The words we choose to use could be holding us back in our personal and professional lives. “When we use the word ‘should’, we create feelings of obligation and guilt, and stop ourselves from finding solutions,” says Toronto-based Psychotherapist Natalie Gold.
The word “should” can be especially prevalent at work as we decide which meetings to attend, the tone of an email, and how to give a team member constructive feedback. “I shouldn’t have sent that email,” “I should probably go to that meeting,” or “I should have started that project sooner,” are common examples we feel conflicted by on a regular basis.

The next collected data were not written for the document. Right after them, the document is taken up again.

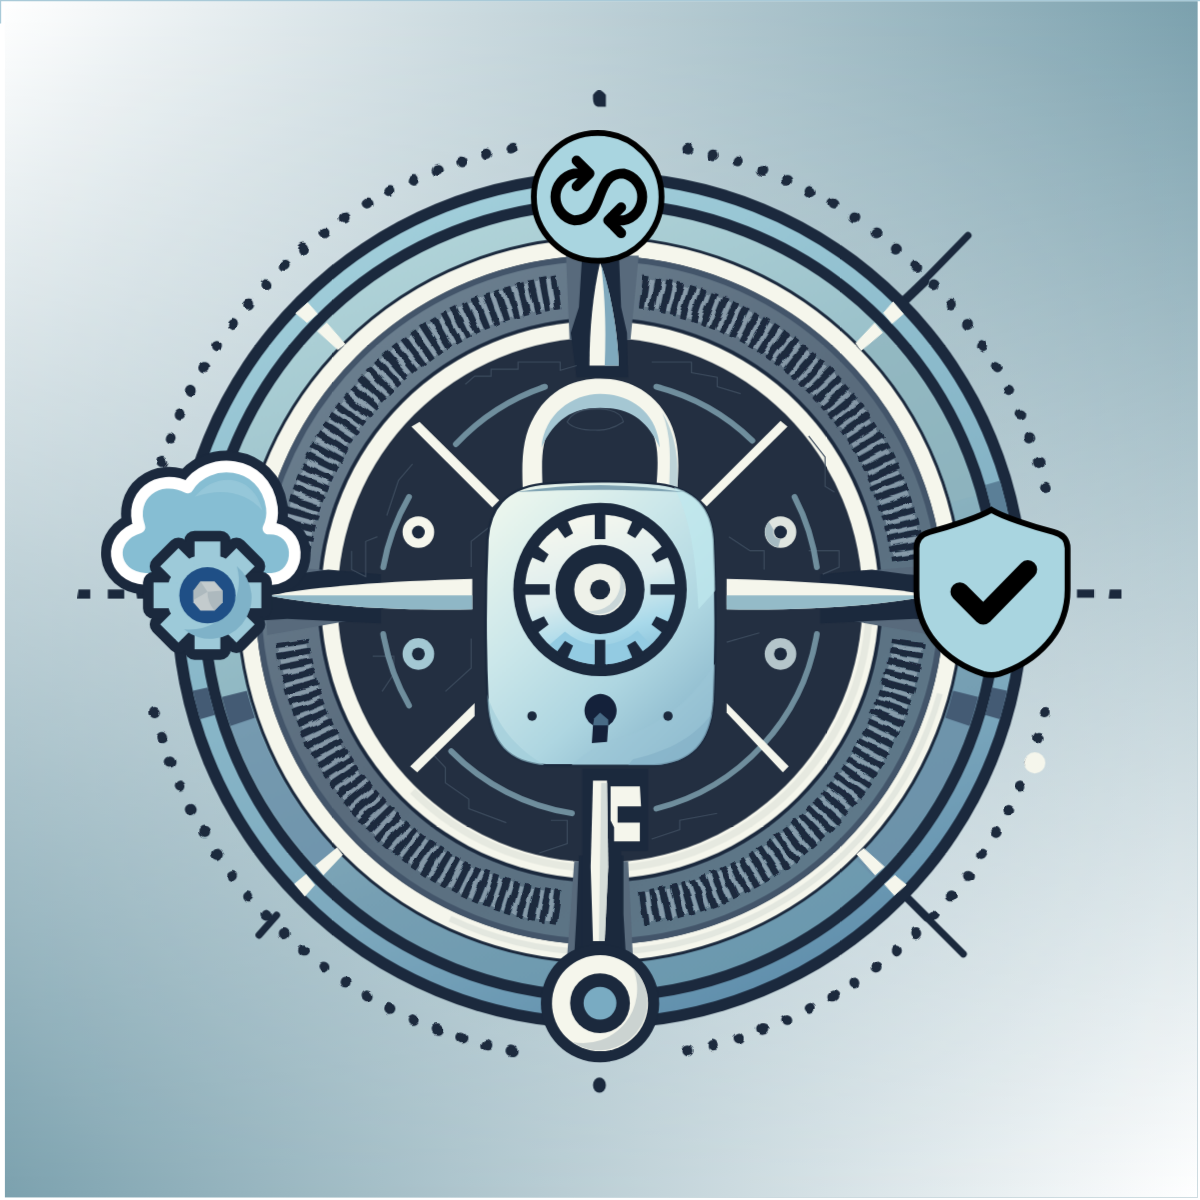
<!DOCTYPE html>
<html lang="en">
<head>
<meta charset="utf-8">
<title>Security compass emblem</title>
<style>
:root {
  --ink: #1b293d;
  --disc: #232f41;
  --cream: #f5f6ec;
  --cream-shade: #dfe4dc;
  --icon-blue: #a9d5e0;
  --cloud-blue: #86bed3;
  --gear-blue: #9dcad9;
  --hub-blue: #1f4f86;
  --hub-grey: #c3cbcd;
  --steel: #7fa9bd;
  --line: #6f8e9d;
  --slate: #586a7c;
  --teal: #7ba1ae;
  --black: #000;
}
* { box-sizing: border-box; }
html, body { margin: 0; padding: 0; overflow: hidden; background: #fff; }
.emblem { display: block; width: 1200px; height: 1200px; }
.ring { fill: none; }
.ink-fill { fill: var(--ink); }
.ink-line { fill: none; stroke: var(--ink); }
.cream-fill { fill: var(--cream); }
.dots { fill: none; stroke: var(--ink); stroke-width: 9; stroke-linecap: round; stroke-dasharray: .5 21.65; }
.ticks { fill: none; stroke: var(--ink); stroke-width: 29; stroke-dasharray: 5.2 4.3; }
.tick-glow { fill: none; stroke: #a9bcc8; stroke-width: 25; stroke-dasharray: 3 6.5; stroke-dashoffset: -5.8; }
.arc { fill: none; stroke: var(--line); stroke-width: 5; stroke-linecap: round; }
.glyph { fill: none; stroke: var(--black); stroke-linecap: round; stroke-linejoin: round; }
.badge { fill: var(--icon-blue); stroke: var(--black); stroke-width: 5; }
.contour { fill: none; stroke: #3d4c5e; stroke-width: 1; }
</style>
</head>
<body>
<svg class="emblem" viewBox="0 0 1024 1024" role="img" aria-label="Compass emblem with a padlock at the centre, surrounded by a loop badge, a shield, a key ring and a cloud with a gear">
  <defs>
    <linearGradient id="sky-top"><stop offset="0" stop-color="#fff"/><stop offset="1" stop-color="#7ba1ae"/></linearGradient>
    <linearGradient id="sky-bottom"><stop offset="0" stop-color="#7ba1ae"/><stop offset="1" stop-color="#fff"/></linearGradient>
    <linearGradient id="fade-down" x2="0" y2="1"><stop offset="0" stop-color="#000"/><stop offset="1" stop-color="#fff"/></linearGradient>
    <mask id="lower-blend" style="mask-type:luminance" color-interpolation="sRGB"><rect x="4" y="1" width="1018" height="1021" fill="url(#fade-down)"/></mask>

    <linearGradient id="ring-outer" gradientUnits="userSpaceOnUse" x1="-150" y1="-360" x2="120" y2="360">
      <stop offset="0" stop-color="#a3d0dc"/><stop offset=".4" stop-color="#8bbacb"/><stop offset=".75" stop-color="#7da9be"/><stop offset="1" stop-color="#5e8dab"/>
    </linearGradient>
    <linearGradient id="ring-inner" gradientUnits="userSpaceOnUse" x1="-120" y1="-330" x2="120" y2="330">
      <stop offset="0" stop-color="#b1d4d9"/><stop offset=".45" stop-color="#91b9c4"/><stop offset=".75" stop-color="#769fb3"/><stop offset="1" stop-color="#6a98ae"/>
    </linearGradient>
    <linearGradient id="band" gradientUnits="userSpaceOnUse" x1="-200" y1="-250" x2="200" y2="250">
      <stop offset="0" stop-color="#6c8090"/><stop offset=".5" stop-color="#596b7c"/><stop offset="1" stop-color="#5f7a8b"/>
    </linearGradient>
    <linearGradient id="lock-face" x1=".1" y1="0" x2=".85" y2="1">
      <stop offset="0" stop-color="#eff8ee"/><stop offset=".38" stop-color="#cbe7ea"/><stop offset=".68" stop-color="#aed6e1"/><stop offset="1" stop-color="#84b2c8"/>
    </linearGradient>
    <linearGradient id="dial-face" x1=".3" y1="0" x2=".6" y2="1">
      <stop offset="0" stop-color="#f7f8ee"/><stop offset=".5" stop-color="#dcedee"/><stop offset=".8" stop-color="#a8d9ea"/><stop offset="1" stop-color="#8cc3da"/>
    </linearGradient>
    <clipPath id="lock-clip"><use href="#lock-body"/></clipPath>
    <filter id="hand-cut" x="-5%" y="-5%" width="110%" height="110%">
      <feTurbulence type="fractalNoise" baseFrequency=".07" numOctaves="2" seed="8"/>
      <feDisplacementMap in="SourceGraphic" scale="5" xChannelSelector="R" yChannelSelector="G"/>
    </filter>

    <path id="lock-body" d="M462 413C492 410 535 410 562 413C594 417 607 434 609 460C611 505 611 555 609 599C606 634 590 651 558 653H466C434 651 418 634 416 599C414 555 414 505 416 460C418 434 431 417 462 413Z"/>
    <path id="cloud" d="M124 494C94 492 91 458 119 450C109 423 135 403 160 416C176 389 226 391 232 433C233 442 231 447 229 451C258 450 259 492 232 494Z"/>
    <rect id="gear-tooth" x="-11" y="-46" width="22" height="20"/>
    <g id="gear">
      <circle r="35"/>
      <use href="#gear-tooth"/><use href="#gear-tooth" transform="rotate(45)"/><use href="#gear-tooth" transform="rotate(90)"/><use href="#gear-tooth" transform="rotate(135)"/>
      <use href="#gear-tooth" transform="rotate(180)"/><use href="#gear-tooth" transform="rotate(225)"/><use href="#gear-tooth" transform="rotate(270)"/><use href="#gear-tooth" transform="rotate(315)"/>
    </g>
    <path id="dot-quarter" class="dots" d="M74.8-384.8A392 392 0 0 1 384.8-74.8"/>
    <g id="tick-quarter">
      <path class="ticks" d="M35-262.7A265 265 0 0 1 262.7-35"/>
      <path class="tick-glow" d="M35-262.7A265 265 0 0 1 262.7-35" opacity=".55"/>
    </g>
    <g id="ring-marks">
      <path class="cream-fill" d="M-7-357L7-356L6-343L-6-344Z"/>
      <path class="cream-fill" d="M-5-333L6-332L4-308L-4-309Z"/>
    </g>
    <g id="rivet"><circle r="13.5"/><circle r="5.5" class="ink-fill"/></g>
    <path id="dial-notch" class="ink-fill" d="M-4.5-66H4.5V-43H-4.5Z"/>
    <path id="dial-wedge" class="ink-fill" d="M-5.5-66H5.5L4-53H-4Z"/>
  </defs>

  <g id="background">
    <rect width="1024" height="1024" fill="#fff"/>
    <rect x="4" y="1" width="1018" height="1021" fill="url(#sky-top)"/>
    <rect x="4" y="1" width="1018" height="1021" fill="url(#sky-bottom)" mask="url(#lower-blend)"/>
    <path d="M0 .5H1024M.5 0V20" fill="none" stroke="#a9cad8"/>
  </g>

  <g id="outer-dots" transform="translate(512 512)">
    <g filter="url(#hand-cut)">
      <use href="#dot-quarter"/>
      <use href="#dot-quarter" transform="scale(-1 1)"/>
      <use href="#dot-quarter" transform="scale(1 -1)"/>
      <use href="#dot-quarter" transform="scale(-1)"/>
    </g>
    <circle cx="371" cy="139" r="9" class="cream-fill"/>
  </g>

  <g id="bearing-marks" class="ink-fill">
    <path d="M506 81Q511 73 517 81V91H510Q506 90 506 84Z"/>
    <ellipse cx="511.500" cy="926" rx="5.500" ry="6.500"/>
    <path d="M67 503H77V511H66ZM92 503H106V511H92ZM116 504H126V511H117ZM919 503H934V510H919ZM947 503H957V511H946Z"/>
    <g class="ink-line" stroke-linecap="round">
      <path d="M766 262L789 240" stroke-width="8"/><path d="M784 244L826 201" stroke-width="6"/>
      <path d="M766 758L791 783" stroke-width="7"/><path d="M784 776L822 814" stroke-width="6"/>
      <path d="M221 798L236 781" stroke-width="6"/>
    </g>
  </g>

  <g id="compass-rings" transform="translate(512 512)">
    <circle r="366" class="ink-fill"/>
    <circle class="ring" r="349.500" stroke="url(#ring-outer)" stroke-width="13"/>
    <circle class="ring" r="322" stroke="url(#ring-inner)" stroke-width="23"/>
    <g class="ring" stroke-width="22">
      <path d="M229-226A322 322 0 0 1 310-86" stroke="#8fb3bd" opacity=".65"/>
      <path d="M-310 87A322 322 0 0 0-229 226" stroke="#6b8fa8" opacity=".7"/>
      <path d="M226 229A322 322 0 0 0 312 80" stroke="#6a8ea6" opacity=".6"/>
      <path d="M-312 80A322 322 0 0 0-305 104M312 80A322 322 0 0 1 305 104" stroke="#445b74"/>
    </g>
    <g class="ring" stroke-width="13">
      <path d="M-341 76A349.500 349.500 0 0 0-335 100M341 76A349.500 349.500 0 0 1 335 100" stroke="#445b74"/>
      <path d="M335-100A349.500 349.500 0 0 1 344-62" stroke="#5b7f97"/>
    </g>
    <circle class="ring" r="301" stroke="var(--cream)" stroke-width="14"/>
    <path class="ring" d="M-128 272A301 301 0 0 0 290 80" stroke="var(--cream-shade)" stroke-width="5" opacity=".8"/>
    <circle r="294" fill="#43556a"/>
    <circle class="ring" r="265" stroke="url(#band)" stroke-width="48"/>
    <g filter="url(#hand-cut)">
      <use href="#tick-quarter"/>
      <use href="#tick-quarter" transform="scale(-1 1)"/>
      <use href="#tick-quarter" transform="scale(1 -1)"/>
      <use href="#tick-quarter" transform="scale(-1)"/>
    </g>
    <circle r="241" class="ink-fill"/>
    <circle r="238" class="cream-fill"/>
    <path class="ring" d="M-160 163A229 229 0 0 0 229 20" stroke="var(--cream-shade)" stroke-width="6" opacity=".7"/>
    <circle r="224" fill="var(--disc)"/>
    <use href="#ring-marks" transform="rotate(45.600)"/>
    <use href="#ring-marks" transform="rotate(-45.600)"/>
    <use href="#ring-marks" transform="rotate(134)"/>
    <use href="#ring-marks" transform="rotate(-134)"/>
  </g>

  <g id="cross-channels">
    <path d="M483 218L486 290H538L545 218ZM484 815L490 735H536L540 815ZM225 482L296 488V530L228 542ZM800 482L728 488V530L796 542Z" fill="var(--slate)"/>
    <path class="ink-fill" d="M497 214L494 262L487 284L492 322H536L535 284L530 262L528 214ZM494 730L492 780L490 815H534L532 780V730ZM220 492L250 490L280 486L325 490V532L285 530L245 528L215 530ZM804 492L774 490L744 486L700 490V532L740 530L780 528L808 530Z"/>
  </g>

  <g id="disc-details">
    <g class="contour">
      <path d="M397 328L405 321H419V315H442V309H478V316L492 312M556 309H590V318L612 322V330L632 336M300 470V486L312 492V462L322 458M330 440L340 410L352 396M690 372L704 390V415L712 420M318 560H336V575L326 590M366 640L380 655V668L400 682V690L432 702M470 700H484V720L460 728M556 716L580 708V700L612 694M690 470H716V484L702 490M430 440L402 462V484M622 458L640 470H652V486M380 590L402 570V545M620 548L648 540"/>
    </g>
    <g class="arc">
      <path d="M389 379A185 185 0 0 1 465 330M560 330A185 185 0 0 1 642 376M327 484A185 185 0 0 1 349 424M678 424A185 185 0 0 1 697 484M327 541A185 185 0 0 0 349 602M697 541A185 185 0 0 1 560 690M385 641A185 185 0 0 0 488 694"/>
    </g>
    <g class="cream-fill">
      <path d="M351 364L358 360L426 427L420 433Z"/>
      <path d="M672 364L666 359L598 427L603 432Z"/>
      <path d="M350 654L356 659L405 611V600Z"/>
      <path d="M673 654L668 659L620 608V600Z"/>
    </g>
    <use href="#rivet" x="357" y="454" fill="var(--cream)"/>
    <use href="#rivet" x="666" y="454" fill="#dfe5df"/>
    <use href="#rivet" x="357" y="558" fill="#a3c8d3"/>
    <use href="#rivet" x="666" y="558" fill="#b4c5ca"/>
    <path d="M656 445A13.500 13.500 0 0 0 664 467L666 460A6 6 0 0 1 660 452Z" fill="#a5bac1"/>
  </g>

  <g id="compass-needles">
    <path class="cream-fill" d="M512 224C506 250 503 280 503 312H528C527 280 520 245 512 224Z"/>
    <path d="M513 226C517 260 517 285 516 312H528C527 280 520 245 513 226Z" fill="var(--steel)"/>
    <path class="cream-fill" d="M228 508C275 500 330 496 403 494V520C330 521 275 517 228 508Z"/>
    <path d="M228 508C290 508 350 508 403 508V520C330 521 275 517 228 508Z" fill="#8fb7c6"/>
    <path class="cream-fill" d="M796 508C749 500 694 496 620 494V520C694 521 749 517 796 508Z"/>
    <path d="M796 508C734 508 674 508 620 508V520C694 521 749 517 796 508Z" fill="#94bbc8"/>
  </g>

  <g id="key">
    <path class="ink-fill" d="M497 656H553V726H530V812H497Z"/>
    <path class="cream-fill" d="M506 666H518L519 740L516 803H506L504 740Z"/>
    <path d="M513 668H518L519 740L516 803H511Z" fill="#d5ddd9"/>
    <path class="cream-fill" d="M521 671H546L547 688H527V702H546V718H524V706L521 700Z"/>
    <circle cx="512" cy="856" r="50.500" class="ink-fill"/>
    <circle cx="512" cy="856" r="41" class="cream-fill"/>
    <path d="M540 826A41 41 0 0 1 488 889A46 46 0 0 0 540 826Z" fill="#cbd3d1"/>
    <circle cx="512" cy="856" r="25.500" class="ink-fill"/>
    <circle cx="512" cy="856" r="14" fill="#79abc2"/>
  </g>

  <g id="padlock">
    <path d="M446 416C445 391 446 372 456 355C468 334 488 323 512 323C536 323 557 334 569 355C579 372 580 391 578 416H560C562 392 562 378 554 363C545 347 530 339 512 339C494 339 479 347 470 363C462 378 462 392 463 416Z" class="cream-fill"/>
    <path d="M462 382C464 354 488 336 512 336C538 336 561 352 563 382C552 358 537 348 512 348C488 348 473 358 462 382Z" fill="#a5c7d3"/>
    <path d="M565 352C577 372 579 392 578 416H571C572 392 573 372 565 352Z" fill="#bdd3d8"/>
    <path class="contour" d="M484 360Q490 348 512 349Q530 350 532 360Q520 368 508 367Q490 367 484 360Z"/>
    <use href="#lock-body" fill="url(#lock-face)" stroke="var(--ink)" stroke-width="2"/>
    <g clip-path="url(#lock-clip)">
      <path d="M572 410C590 440 594 480 596 520L614 500V410Z" fill="#bfe8ee" opacity=".7"/>
      <path d="M614 560C590 600 560 622 520 632C505 638 490 650 480 660H614Z" fill="#9cc6d7" opacity=".55"/>
      <path d="M614 600C596 628 574 640 540 648L530 660H614Z" fill="#7fadc4" opacity=".55"/>
      <path d="M412 580C420 616 440 640 470 656H412Z" fill="#9fcbd9" opacity=".6"/>
      <path d="M440 420Q512 408 584 420Q512 416 440 420Z" fill="#7fa3b3"/>
    </g>
    <g id="combination-dial" transform="translate(512 503)">
      <circle r="74" class="ink-fill"/>
      <circle r="64" fill="url(#dial-face)"/>
      <path d="M-43 47A64 64 0 0 0-5 64V47A47 47 0 0 1-30 36ZM5 64A64 64 0 0 0 43 47L32 35A47 47 0 0 1 5 47Z" fill="#93cbe2"/>
      <use href="#dial-notch"/><use href="#dial-notch" transform="rotate(90)"/><use href="#dial-notch" transform="rotate(180)"/><use href="#dial-notch" transform="rotate(270)"/>
      <use href="#dial-wedge" transform="rotate(30)"/><use href="#dial-wedge" transform="rotate(60)"/><use href="#dial-wedge" transform="rotate(120)"/><use href="#dial-wedge" transform="rotate(150)"/>
      <use href="#dial-wedge" transform="rotate(210)"/><use href="#dial-wedge" transform="rotate(240)"/><use href="#dial-wedge" transform="rotate(300)"/><use href="#dial-wedge" transform="rotate(330)"/>
      <circle r="38" class="ink-fill"/>
      <circle r="22" fill="#eef1e9"/>
      <path d="M16-15A22 22 0 0 1-12 18A25 25 0 0 0 16-15Z" fill="#c9d6d8"/>
      <circle r="8.500" class="ink-fill"/>
    </g>
    <path d="M512 592A14.500 14.500 0 0 1 519 619L518 633L505 634L506 619A14.500 14.500 0 0 1 512 592Z" fill="#14213a"/>
    <path d="M507 613L512 608L519 614V619H506Z" fill="#486b86"/>
    <circle cx="454" cy="611" r="4" class="ink-fill"/>
    <circle cx="570" cy="611" r="4" class="ink-fill"/>
  </g>

  <g id="loop-badge">
    <circle class="badge" cx="510" cy="168" r="54.500"/>
    <path class="glyph" stroke-width="8.500" d="M502 148H490A20.500 20.500 0 0 0 490 188C518 188 505 148 532 148A20.500 20.500 0 0 1 532 188H520"/>
    <path class="glyph" stroke-width="8.500" d="M492 137L503 148L492 159M530 177L519 188L530 199"/>
  </g>

  <g id="shield-badge">
    <path class="badge" d="M846 435C856 441 880 449 899 454C907 456 911 461 911 468V503C911 540 884 565 853 575Q846 577 839 575C808 565 782 540 782 503V468C782 461 786 456 793 454C812 449 836 441 846 435Z"/>
    <path class="glyph" stroke-width="16" d="M819 505L839 525L877 486"/>
  </g>

  <g id="cloud-gear">
    <use href="#cloud" fill="var(--ink)" stroke="var(--ink)" stroke-width="27" stroke-linejoin="round"/>
    <use href="#cloud" fill="var(--cloud-blue)" stroke="#fff" stroke-width="10" stroke-linejoin="round"/>
    <path d="M166 424C184 402 216 404 224 436C210 420 190 416 166 424Z" fill="#9bcbdc" opacity=".7"/>
    <g transform="translate(177 508)">
      <use href="#gear" fill="var(--ink)" stroke="var(--ink)" stroke-width="18" stroke-linejoin="round"/>
      <use href="#gear" fill="var(--gear-blue)"/>
      <path d="M25-25A35 35 0 0 1-20 29A42 42 0 0 0 25-25Z" fill="#7fb2c8"/>
      <circle r="24" fill="var(--hub-blue)"/>
      <path d="M-6-12H6L13-4V6L6 13H-6L-12 6V-4Z" fill="var(--hub-grey)"/>
      <path d="M-6-12L0-3L13-4V6L6 13Q0 6 0-3L-12 4V-4Z" fill="#9faeb4" opacity=".6"/>
    </g>
  </g>
</svg>
</body>
</html>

Underlying these phrases can be feelings of wanting or not wanting to do something.
A Good Versus Bad Should
Gold says it’s important to recognize the difference between a “should” that guides moral behavior, like arriving to the office on time each day or delivering a project on deadline. When a “should” gives us difficulty because, perhaps, we’ve set unrealistic timelines or goals, we need to eliminate that mental waste. “I should be the top star on my team,” or “I should be able to complete that project in two days,” can create more pressure than productivity.
Less Shoulds Start With Being Aware Of How You Feel
The first step is becoming aware of how you feel and what you choose to tell yourself. For example, perhaps you’re angry with a colleague and you think, “Oh, I shouldn't be angry at my colleague.” Well, the truth is you do feel angry. Saying you shouldn't feel this way is not helpful. Then you have to ask, “What am I going to do about it? How can I fix this?” Now you’re oriented towards a solution, adds Gold.
Ask Yourself These Questions To Recognize Your True Feelings
Once you become aware of whether you use shoulds a lot, create guidelines for what you want to do, don’t want to do, need to do, or aren’t going to do. There are two simple questions to ask:
1. Do I want to do this?
2. Do I need to do this?
When you answer those questions, you can say them out loud or write down the words, so you really own how you feel:
1. I want to do this, and I’m going to do this
2. I don’t want to do this, and I’m not going to do this
3. I don’t need to do this or I need to do this
Gold walked us through three common situations you might encounter at work:
I should have started that project earlier.
Analysis: Well, that might be true, and you didn’t. Examine why you didn’t start the project earlier, because there may be some good reasons. If you discover that you don’t have enough information, then you’re afraid of something: you’ll do it wrong, it’s a huge task, or your promotion could be hinging on its outcome.
Action: Now that you know why you haven’t started the project--perhaps you don’t like the project or it should have been someone else’s to complete--forgive yourself and get started.
I shouldn't have sent that email last night.
Analysis: You’re likely imagining the ramifications of that email. Look at what happened to make you send it. Was it an impulsive act?
Action: Don’t ruminate. It’s already sent and there’s nothing you can do about it. I like to use the word "and" to help correct that. “I shouldn't have sent that email last night, and I sent it, so now what? Am I sorry? Do I need to speak to the recipient? Did I leave out something or did I include something that wasn't a good idea?”
I should probably go to that meeting.
Analysis: Ask yourself, do you want to go? Do you need to go? Do you have a role in the meeting? Is there any fallout if you don't go to the meeting?
Action: Once you have answers to those questions, then the action you need to take will become more clear.
The difference in words we choose to use is really about whether we’re making a decision or wishing to stay stuck in a situation. Start taking action.
When do you find yourself saying should and how do you work through it? Share with us in the comments below